We conclude our wrap up of our late May trip to the Monticello area with write-ups of Barbousrville Vineyards and Lazy Days Winery.
Barboursville Vineyards: We always enjoy the wines at Barboursville Vineyards, and we found a few favorites this time around. Of the white wines, we were both pleased with the Sauvignon Blanc 2012 with its characteristic citrus notes and whiff of fresh grass. A crisp finish makes for a perfect wine for the summer. Of the red wines, I was impressed with the Nebbiolo Reserve 2009; notes of violet, dark cherry, and sweet tobacco were evident with this fuller-bodied wine. The Octagon 2008 was also special with rich berry flavors and earthy elements.

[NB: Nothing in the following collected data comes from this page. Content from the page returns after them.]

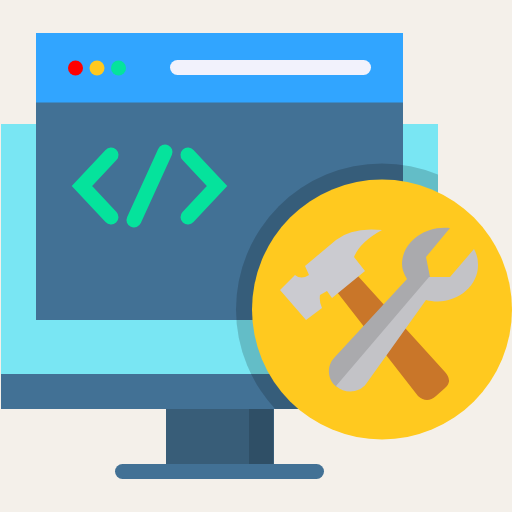
<!DOCTYPE html>
<html lang="en">
<head>
<meta charset="utf-8">
<title>Web development tools icon</title>
<style>
:root {
  --paper: #f4f0ea;
  --screen: #79e6f3;
  --slate: #427195;
  --slate-dark: #385d78;
  --slate-deep: #2f4f66;
  --header: #31a5ff;
  --address: #f2f2fc;
  --red: #ff0000;
  --yellow: #ffc91f;
  --green: #05e39c;
  --steel: #cbcbd0;
  --steel-mid: #c3c3c7;
  --steel-dark: #aaaaad;
  --wood: #c97629;
}
html, body { margin: 0; background: var(--paper); overflow: hidden; }
svg { display: block; width: 512px; height: 512px; }
.screen { fill: var(--screen); }
.slate { fill: var(--slate); }
.stand { fill: var(--slate-dark); }
.stand-shade { fill: var(--slate-deep); }
.header { fill: var(--header); }
.address { fill: var(--address); }
.close { fill: var(--red); }
.minimise, .badge { fill: var(--yellow); }
.expand { fill: var(--green); }
.code { fill: none; stroke: var(--green); stroke-width: 15; stroke-linecap: round; stroke-linejoin: miter; }
.badge-shadow { fill: #000; fill-opacity: .18; }
.handle { fill: var(--wood); }
.hammer-head { fill: var(--steel); }
.wrench-dark { fill: var(--steel-dark); }
.wrench-light { fill: var(--steel-mid); }
</style>
</head>
<body>
<svg viewBox="0 0 512 512" role="img" aria-label="Monitor with a code window and a badge with hammer and wrench">
  <defs>
    <clipPath id="monitor-area">
      <path d="M36 33H403V124H438V409H1V124H36Z"/>
    </clipPath>
  </defs>

  <g id="monitor">
    <rect class="stand" x="166" y="409" width="108" height="56"/>
    <rect class="stand-shade" x="249" y="409" width="24" height="56"/>
    <rect class="slate" x="115" y="464" width="209" height="15" rx="7.5"/>
    <rect class="screen" x="1" y="124" width="437" height="250"/>
    <rect class="slate" x="1" y="374" width="437" height="35"/>
  </g>

  <g id="browser-window">
    <rect class="slate" x="36" y="102" width="367" height="218"/>
    <rect class="header" x="36" y="33" width="367" height="69.5"/>
    <circle class="close" cx="75.5" cy="68" r="7.5"/>
    <circle class="minimise" cx="97" cy="68" r="7.5"/>
    <circle class="expand" cx="118.5" cy="68" r="7.5"/>
    <rect class="address" x="170" y="60" width="201" height="15" rx="7.5"/>
    <g class="code">
      <path d="M111 155L82 186L111 217"/>
      <path d="M165 152L134 220"/>
      <path d="M188 155L217 186L188 217"/>
    </g>
  </g>

  <g id="tools-badge">
    <circle class="badge-shadow" cx="382" cy="309.5" r="146" clip-path="url(#monitor-area)"/>
    <circle class="badge" cx="382" cy="309.5" r="130"/>
    <g id="hammer">
      <path class="handle" d="M337 292L357 275L445 372Q453 381 445 388L436 396Q427 404 418 396Z"/>
      <path class="hammer-head" d="M280 290L295 275Q301 280 309 275L305 266L336 240Q352 227 382 230Q360 242 354 257L365 271L332 298L327 291L320 295Q319 302 322 308L306 320Z"/>
    </g>
    <g id="wrench">
      <path class="wrench-dark" d="M450 228C424 225 402 243 402 264Q402 271 407 279L334 358C325 368 329 382 337 387L430 277L426 257Z"/>
      <path class="wrench-light" d="M474 249L450 277H429L336 386C346 395 360 392 366 384L426 300C453 307 479 288 478 264Q478 256 474 249Z"/>
    </g>
  </g>
</svg>
</body>
</html>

This, however, was not the Octagon edition that won the Governor’s Cup. That one will be released later in the summer.
On another note, we could not help but notice that the acclaimed wines at Barboursville are attracting ever-larger crowds, and it may be time for the tasting room managers to consider another system for tasting wines at Barboursville. The current conveyer belt system is simply not conducive to an engaging tasting experience. We like to ask questions and interact with the tasting associate, but on this occasion it simply was not possible. We also had the misfortune of being lumped with a large gaggle of silly bridesmaids, and chatting about the oak nuances of the Cabernet Reserve was not on their agenda. We will return to Barboursville Vineyards, of course, but we will make certain to visit as early in the day as possible.
Lazy Days Winery: This winery is located in Amherst and not far from Ankida Ridge Vineyard. The Chardonnay 2012 was a favorite and presented ripe pear aromas and flavors; some aging in neutral oak imparts a subtle buttery feel. Nice to sip on a hot day or with light cheeses and salads! Paul enjoyed the Merlot 2010 and noted smoky aromas with cherry flavors and a bit of spice at the end. He also appreciated its smooth tannins.
We must admit that we visited Lazy Days at the end of the day, and we did not spend as much time there as usual. The tasting staff was very friendly, too. All the more reason to visit at a later time!
Plan a visit to Barboursville Vineyards and Lazy Days Winery, and mention that Virginia Wine Time sent you.